New York: Arthur Pottow, 1907. 183p. cloth. Alex Smith originally from Carnoustie, made his career in the United States. He was the head professional at Nassau Country Club in Glen Cove, New York, from 1901 through 1909. James Maiden, who would forge a successful golf career of his own, served.....
Willie Anderson (4 US Open's)
1879 - 1910
William Law Anderson (21 October 1879 – 25 October 1910) was a Scottish immigrant to the United States who became the first golfer to win four U.S. Opens, with victories in 1901, 1903, 1904, and 1905. He is still the only man to win three consecutive titles, and only Bobby Jones, Ben Hogan, and Jack Nicklaus have equalled his total of four championships. He is a member of the World Golf Hall of Fame.

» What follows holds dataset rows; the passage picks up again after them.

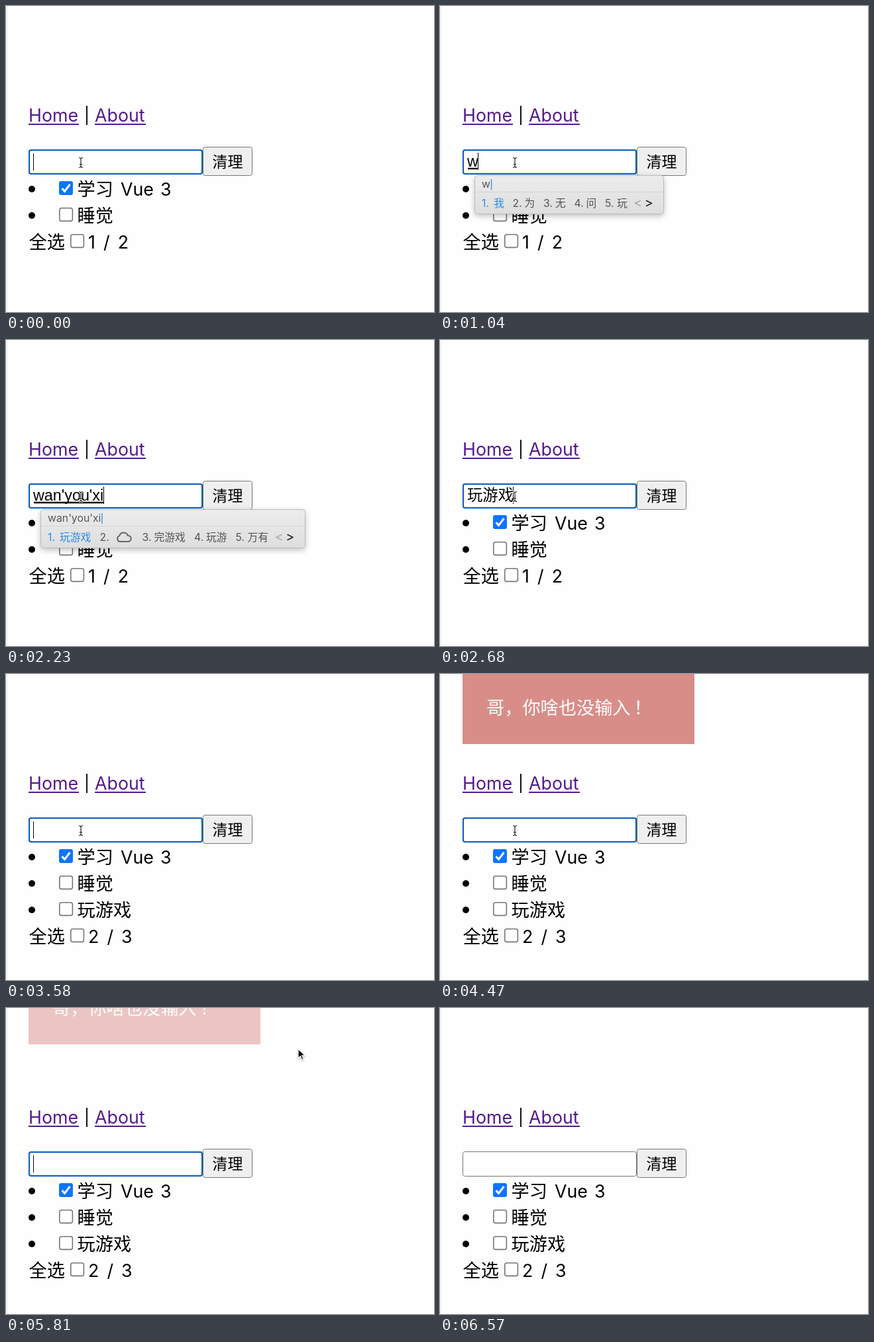
Recreate the animation shown at these times as an HTML page. Size 646 by 463 pixels, loop 6.67 s.

```html
<!DOCTYPE html>
<html lang="zh-CN">
<head>
<meta charset="utf-8">
<title>Todo</title>
<style>
  html, body { margin: 0; width: 100%; height: 100%; overflow: hidden; background: #fefefe; }
  svg { display: block; width: 646px; height: 463px; font: 27.2px Inter, "Noto Sans CJK SC", sans-serif; }
  text { white-space: pre; }
  .link { fill: #551a8b; font-size: 26.8px; }
  .field { font-family: "Liberation Sans", "Noto Sans CJK SC", sans-serif; font-size: 23.33px; }
  .ime { font-size: 15.8px; fill: #555; }
  .ime .pick { fill: #2f8ce4; }
  .latin { font-size: 26.8px; word-spacing: 2.5px; }
  #count { word-spacing: 4.5px; }
  .box { fill: #fff; stroke: #767676; stroke-width: 1.6; }
  .line { fill: none; stroke-width: 1.6; stroke-linecap: round; stroke-linejoin: round; }
  #popup { filter: drop-shadow(0 3px 4px rgba(0, 0, 0, .24)); }
</style>
</head>
<body>
<svg viewBox="0 0 646 463">
  <defs>
    <linearGradient id="panel" x2="0" y2="1">
      <stop stop-color="#ececec"/><stop offset="1" stop-color="#dedede"/>
    </linearGradient>
    <rect id="check" class="box" x=".8" y=".8" width="19.6" height="19.6" rx="3"/>
    <path id="beam" d="M-3 -7.5Q0 -7.5 0 -5Q0 -7.5 3 -7.5M0 -5V5M-3 7.5Q0 7.5 0 5Q0 7.5 3 7.5M-2 2.5H2"/>
  </defs>
  <rect width="646" height="463" fill="#fefefe"/>
  <rect width="3" height="463" fill="#f5f5f5"/>

  <g id="toast">
    <rect x="34" y="-20" width="350" height="128" fill="#d98b87"/>
    <text x="70" y="63" fill="#fff">哥，你啥也没输入<tspan dx="5">！</tspan></text>
  </g>

  <text class="link" x="34" y="175">Home</text>
  <text class="link" x="134" y="175">About</text>
  <path d="M34 179H110M134 179H211" stroke="#551a8b" stroke-width="2"/>
  <path d="M122 151V180" stroke="#111" stroke-width="2"/>

  <rect id="blurred" x="34.5" y="217.5" width="262" height="37" rx="3" fill="#fff" stroke="#767676"/>
  <rect id="focused" x="35" y="218" width="261" height="36" rx="3" fill="#fff" stroke="#095cbd" stroke-width="2"/>
  <rect x="297.5" y="213.5" width="74" height="43" rx="3" fill="#efefef" stroke="#767676"/>
  <text x="311.5" y="243.7" font-size="23">清理</text>

  <circle cx="39" cy="277" r="5"/>
  <rect x="80" y="265" width="21" height="21" rx="3" fill="#0d75ff"/>
  <path d="M84.5 276L88.5 280.5L96.5 270" fill="none" stroke="#fff" stroke-width="3"/>
  <text x="107.5" y="287">学习</text>
  <text class="latin" x="173" y="287">Vue 3</text>

  <circle cx="39" cy="317" r="5"/>
  <use href="#check" x="80" y="305"/>
  <text x="107.5" y="327">睡觉</text>

  <g id="newItem">
    <circle cx="39" cy="357" r="5"/>
    <use href="#check" x="80" y="345"/>
    <text x="107.5" y="367">玩游戏</text>
  </g>

  <g id="summary">
    <text x="34.5" y="367">全选</text>
    <use href="#check" x="97" y="345"/>
    <text id="count" class="latin" x="124" y="367"></text>
  </g>

  <text id="typed" class="field" x="41" y="243"></text>
  <path id="underline" stroke="#000" stroke-width="2.4"/>
  <rect id="caret" y="223" width="1" height="26"/>

  <g id="popup">
    <rect id="frame" x="52.5" y="256.5" height="58" rx="4" fill="url(#panel)" stroke="#bcbcbc"/>
    <path id="divider" stroke="#d4d4d4"/>
    <text id="pinyin" class="ime" x="63" y="274.5"></text>
    <rect id="imeCaret" y="262" width="1.3" height="16" fill="#2f8ce4"/>
    <g id="choices" class="ime"></g>
    <g id="arrows" class="line">
      <path d="M8 294.5L0 298.5L8 302.5" stroke="#aaa"/>
      <path d="M17 294.5L25 298.5L17 302.5" stroke="#222"/>
    </g>
  </g>

  <g id="ibeam" fill="none">
    <use href="#beam" stroke="#fff" stroke-width="3"/>
    <use href="#beam" stroke="#222" stroke-width="1.2"/>
  </g>
  <path id="arrow" d="M0 0V14L3.4 10.8L5.8 16.3L8.2 15.2L5.8 9.9H10.3Z" stroke="#fff" stroke-width="1.2"
    style="filter:drop-shadow(0 1px 1px rgba(0,0,0,.35))"/>
</svg>
<script>
const LOOP = 6670;
const CLOUD = "☁";
const CLOUD_PATH = "M5 14.5A4.9 4.9 0 0 1 5.2 5.6A6.7 6.7 0 0 1 17.8 5.4A4.6 4.6 0 0 1 19 14.5Z";
const el = {};
document.querySelectorAll("svg [id]").forEach(node => el[node.id] = node);

const ime = (text, words) => ({ text, words: words.split(" "), caret: 1 });
const moveTo = (x, y, shape = "arrow") => ({ x, y, shape });

// Each entry changes only the listed parts of the scene.
const timeline = [
  [0, { text: "", words: null, caret: 1, focus: 1, items: 2, ...moveTo(113, 237, "ibeam") }],
  [150, { caret: 0 }],
  [600, { caret: 1 }],
  [1040, ime("w", "我 为 无 问 玩")],
  [1190, ime("wa", "哇 挖 娃 瓦 蛙")],
  [1340, ime("wan", "万 玩 完 晚 碗")],
  [1790, ime("wan'y", "万一 玩意 万元 玩呀 晚宴")],
  [1940, ime("wan'yo", "玩哟 万有 玩游 晚有 完哟")],
  [2090, ime("wan'you", "万有 玩游 玩友 晚有 完有")],
  [2230, ime("wan'you'xi", `玩游戏 ${CLOUD} 完游戏 玩游 万有`)],
  [2680, { text: "玩游戏", words: null }],
  [2980, { text: "", items: 3 }],
  [3130, { caret: 0 }],
  [3580, { caret: 1 }],
  [4180, { caret: 0 }],
  [4330, {}],
  [4470, {}],
  [4620, { caret: 1 }],
  [5070, { caret: 0 }],
  [5370, moveTo(168, 229, "ibeam")],
  [5520, { caret: 1, ...moveTo(318, 198) }],
  [5670, moveTo(413.5, 158.5)],
  [5810, moveTo(441, 62)],
  [5960, { shape: "" }],
  [6110, { caret: 0 }],
  [6570, { focus: 0 }],
];

const hidden = { opacity: 0, transform: "translateY(-103px)" };
const shown = { opacity: 1, transform: "none" };
const key = (time, pose, easing = "linear") => ({ ...pose, easing, offset: time / LOOP });
const toastMotion = el.toast.animate([
  key(0, hidden), key(4220, hidden, "ease"), key(4520, shown),
  key(5720, shown, "ease"), key(6020, hidden), key(LOOP, hidden),
], { duration: LOOP, fill: "both" });
toastMotion.pause();

function set(node, attrs) {
  for (const name in attrs) node.setAttribute(name, attrs[name]);
}

function show(node, visible) {
  node.style.display = visible ? "" : "none";
}

function add(parent, tag, attrs, text = "") {
  const node = document.createElementNS("http://www.w3.org/2000/svg", tag);
  set(node, attrs);
  node.textContent = text;
  parent.append(node);
}

function drawPopup({ text, words }) {
  el.pinyin.textContent = text;
  set(el.imeCaret, { x: 64 + el.pinyin.getComputedTextLength() });
  el.choices.replaceChildren();
  let x = 63;
  words.forEach((word, i) => {
    const pick = i ? "" : "pick";
    add(el.choices, "text", { class: pick, x, y: 304 }, `${i + 1}.`);
    if (word === CLOUD) {
      add(el.choices, "path", {
        d: CLOUD_PATH, transform: `translate(${x + 24.5} 290.5)`,
        fill: "none", stroke: "#666", "stroke-width": 2,
      });
      x += 64;
    } else {
      add(el.choices, "text", { class: pick, x: x + 18, y: 304 }, word);
      x += 30.5 + 16 * word.length;
    }
  });
  const right = Math.floor(x + 42);
  set(el.arrows, { transform: `translate(${x - 1} 0)` });
  set(el.frame, { width: right - 52 });
  set(el.divider, { d: `M53 281.5H${right}` });
}

function draw(state) {
  const { text, words, caret, focus, items, x, y, shape } = state;
  el.typed.textContent = text;
  const end = Math.floor(41 + (text ? el.typed.getComputedTextLength() : 0));
  set(el.caret, { x: end, y: text ? 222 : 223 });
  set(el.underline, { d: `M42 246H${end}` });
  show(el.caret, caret);
  show(el.underline, words);
  show(el.focused, focus);
  show(el.popup, words);
  if (words) drawPopup(state);

  show(el.newItem, items === 3);
  set(el.summary, { transform: `translate(0 ${(items - 2) * 40})` });
  el.count.textContent = `${items - 1} / ${items}`;

  for (const name of ["ibeam", "arrow"]) {
    show(el[name], shape === name);
    set(el[name], { transform: `translate(${x} ${y})` });
  }
}

let state = {};
const scenes = timeline.map(([time, change]) => ({ time, state: state = { ...state, ...change } }));
const start = performance.now();
let current;

function tick() {
  const time = Math.max(0, performance.now() - start) % LOOP;
  const scene = scenes.findLast(s => s.time <= time);
  if (scene !== current) {
    current = scene;
    draw(scene.state);
    toastMotion.currentTime = scene.time;
  }
  requestAnimationFrame(tick);
}
tick();
</script>
</body>
</html>
```
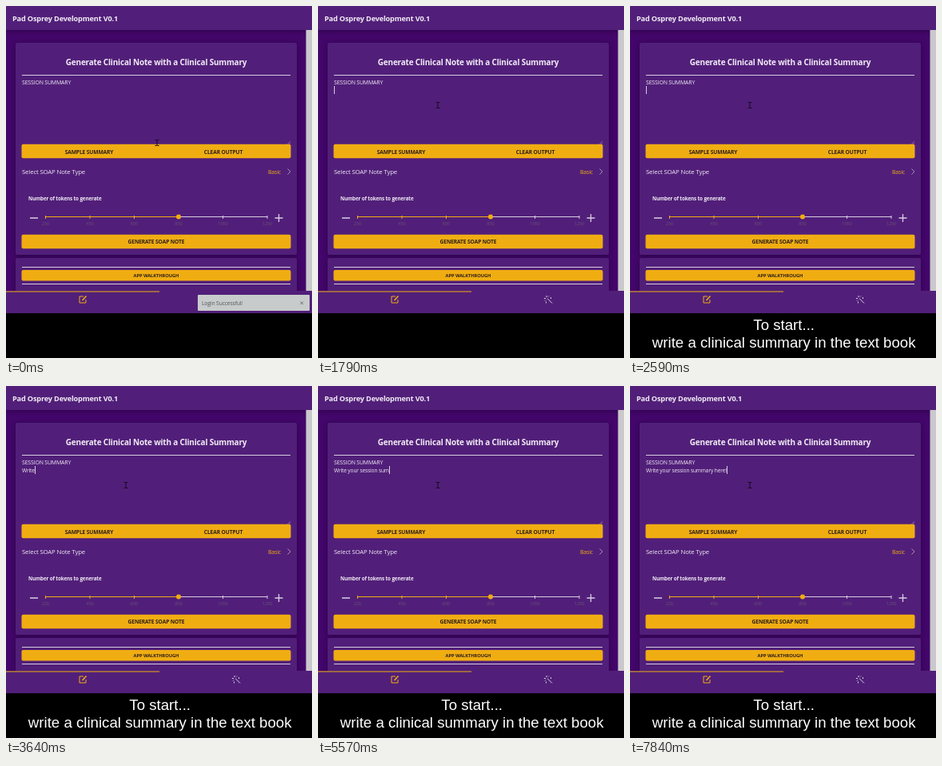
An HTML page that plays this animation: 383x440 px, repeating every 8 s.

```html
<!DOCTYPE html>
<html lang="en">
<head>
<meta charset="utf-8">
<title>Clinical note form</title>
<style>
  html, body { margin: 0; width: 100%; height: 100%; overflow: hidden; background: #000; }
  svg { display: block; width: 383px; height: 440px; }
  text { font-family: "Open Sans", "Noto Sans", sans-serif; letter-spacing: -.02em; fill: #f1eaf5; white-space: pre; }
  .bold { font-weight: 700; }
  .mid { text-anchor: middle; }
  .dark { fill: #30211a; }
  .gold { fill: #f0ad12; }
  .panel { fill: #511f79; }
  .line { stroke: #d9cce2; fill: none; }
  .active { stroke: #f0ad12; }
  .faint { stroke: #a78fb8; }
  .shade { filter: drop-shadow(0 1px 3px #2b0348); }
  #caption text { font: 18.67px "Liberation Sans", Arial, sans-serif; letter-spacing: 0; fill: #fff; }
</style>
</head>
<body>
<svg viewBox="0 0 383 440">
  <rect width="383" height="384" fill="#43066a"/>
  <rect class="panel shade" width="383" height="30"/>
  <text class="bold" x="8" y="19" font-size="9.2">Pad Osprey Development V0.1</text>
  <rect x="375.5" y="30" width="7.5" height="327" fill="#cac8cc"/>

  <g class="shade">
    <rect class="panel" x="12" y="46" width="352" height="265" rx="2"/>
    <rect class="panel" x="12" y="315" width="352" height="50" rx="2"/>
  </g>
  <text class="bold mid" x="188" y="74" font-size="10">Generate Clinical Note with a Clinical Summary</text>
  <path class="line" d="M20 86.5H356"/>
  <text x="20" y="98" font-size="6.9">SESSION SUMMARY</text>
  <text id="typed" x="20" y="108" font-size="6.6"></text>
  <rect id="caret" y="100" width="1" height="10" fill="#d9cce2"/>
  <path class="line faint" stroke-width=".6" d="M352 173l4-4M354 173l2-2"/>

  <g class="gold">
    <rect x="19.5" y="172.7" width="337" height="17.5" rx="2"/>
    <rect x="19.5" y="285.7" width="337" height="17.5" rx="2"/>
    <rect x="19.5" y="330" width="337" height="13.5" rx="2"/>
  </g>
  <g class="bold mid">
    <text class="dark" x="104" y="184.5" font-size="6.7">SAMPLE SUMMARY</text>
    <text class="dark" x="272" y="184.5" font-size="6.7">CLEAR OUTPUT</text>
    <text class="dark" x="188" y="297" font-size="6.7">GENERATE SOAP NOTE</text>
    <text class="dark" x="188" y="339" font-size="5.8">APP WALKTHROUGH</text>
  </g>

  <text x="20" y="210" font-size="7.8">Select SOAP Note Type</text>
  <text class="gold" x="328" y="209.5" font-size="6.9">Basic</text>
  <path class="line faint" d="M352.5 203.5l3.5 3.5-3.5 3.5"/>

  <text class="bold" x="28" y="243" font-size="6.3">Number of tokens to generate</text>
  <path class="line" stroke-width="1.3" d="M30 265H40M336.5 265H346.5M341.5 260V270"/>
  <path class="line" d="M216 263.5H327"/>
  <path class="line active" d="M49 263.5H216"/>
  <g id="ticks"></g>
  <circle class="gold" cx="216" cy="263.5" r="3"/>
  <path class="line" d="M20 326.5H356M20 347.5H356"/>

  <rect class="panel" y="356" width="383" height="28"/>
  <path class="line active" d="M0 357H192"/>
  <path class="line active" d="M97 363H92V371H100V367"/>
  <path class="line active" stroke-width="1.6" d="M95.5 368l5-5.5"/>
  <path class="line" d="M287 365.5l6 6M286 362v2M283 365.5h2M289 362.5l-1 1M284 368.5l1-1M291.5 364v2M285.5 369.5v2"/>

  <g id="toast">
    <rect x="240" y="361" width="140" height="20" rx="1" fill="#c8cbcc"/>
    <text x="245" y="373.5" font-size="6.75" style="fill:#545659">Login Successful!</text>
    <path d="M368.5 369.5l3.5 3.5m0-3.5l-3.5 3.5" stroke="#65676a" stroke-width=".9"/>
  </g>

  <path id="pointer" d="M-2.5 -3.5H-.5L0 -3L.5 -3.5H2.5M0 -3V3M-2.5 3.5H-.5L0 3L.5 3.5H2.5" fill="none" stroke="#170622"/>

  <g id="caption" class="mid">
    <text x="192.7" y="405">To start...</text>
    <text x="192.7" y="427">write a clinical summary in the text book</text>
  </g>
</svg>
<script>
const LOOP = 8000, CLICK = 1490, BLINK = 530;
const MESSAGE = "Write your session summary here!";
const $ = id => document.getElementById(id);

// Bursts of typing: [first key time, number of keys], 80 ms apart.
const keys = [[3320, 5], [3800, 9], [4600, 1], [4850, 1], [5010, 3],
              [5330, 3], [5650, 4], [6050, 5], [6490, 1]]
  .flatMap(([start, count]) => Array.from({ length: count }, (_, i) => start + i * 80));

const progress = (t, from, to) => Math.min(1, Math.max(0, (t - from) / (to - from)));
const ease = p => p * p * (3 - 2 * p);

$("ticks").innerHTML = Array.from({ length: 6 }, (_, i) => {
  const x = 49.5 + i * 55.5;
  return `<path class="line ${i < 3 ? "active" : ""}" d="M${x} 262V266"/>
    <text class="mid" x="${x}" y="273.5" font-size="5.6" style="fill:#6b5078">${250 + i * 200}</text>`;
}).join("");

function draw(t) {
  const count = keys.filter(k => k <= t).length;
  const typed = $("typed");
  typed.textContent = MESSAGE.slice(0, count);
  const width = count ? typed.getComputedTextLength() : 0;
  $("caret").setAttribute("x", Math.round(20 + width));
  const sinceKey = t - (count ? keys[count - 1] : CLICK);
  $("caret").style.opacity = sinceKey >= 0 && sinceKey % (2 * BLINK) < BLINK ? 1 : 0;

  const move = ease(progress(t, 1150, 1480));
  $("pointer").setAttribute("transform", `translate(${189 - 39 * move} ${171 - 47 * move})`);
  $("toast").style.opacity = 1 - progress(t, 1400, 1720);
  $("caption").style.opacity = progress(t, 1870, 2350);
}

const begin = performance.now();
function frame() {
  draw((performance.now() - begin) % LOOP);
  requestAnimationFrame(frame);
}
frame();
</script>
</body>
</html>
```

Anderson was born in North Berwick, in East Lothian, Scotland. He was educated at the public school in North Berwick and was a licensed caddie on the West Links at the age of 11. Upon leaving school he apprenticed as a club maker under Alex Aitken in Gullane. At age 16 Anderson emigrated from Scotland to the United States in March 1896—sailing aboard the S.S. Pomeranian from Glasgow—along with his father, Thomas Anderson, and his brother Tom, landing at Ellis Island. He played in the U.S. Open the following year, finishing in second place by one stroke, after Joe Lloyd eagled the final hole.
His first significant win came in 1899 at the Southern California Open, before he started his run at the U.S. Open. In the 14 straight Opens that he played, Anderson won four, was second once, third once, fourth twice, fifth three times, 11th twice and 15th once. He won titles with both the old gutta-percha golf ball, and the rubber-cored ball which came into use in 1902. Anderson also won the Western Open in 1902, 1904, 1908, and 1909.
Anderson's accuracy with all clubs, combined with his concentration under pressure, made him a formidable and highly respected competitor. Anderson made his living as a golf professional, working at ten different clubs in fourteen years. He listed the Apawamis Club in Rye, New York as his home course from 1901 through 1906. He played many exhibition challenge matches for stakes, in addition to tournaments.
Anderson died at age 31, officially from epilepsy in Chestnut Hill, Philadelphia, Pennsylvania. Golf historian Robert Sommers wrote—incorrectly as it turned out—that Anderson 'drank himself to death'. He is buried in Ivy Hill Cemetery in Philadelphia.
Anderson was an original member of the PGA Hall of Fame, and was inducted into the World Golf Hall of Fame in 1975.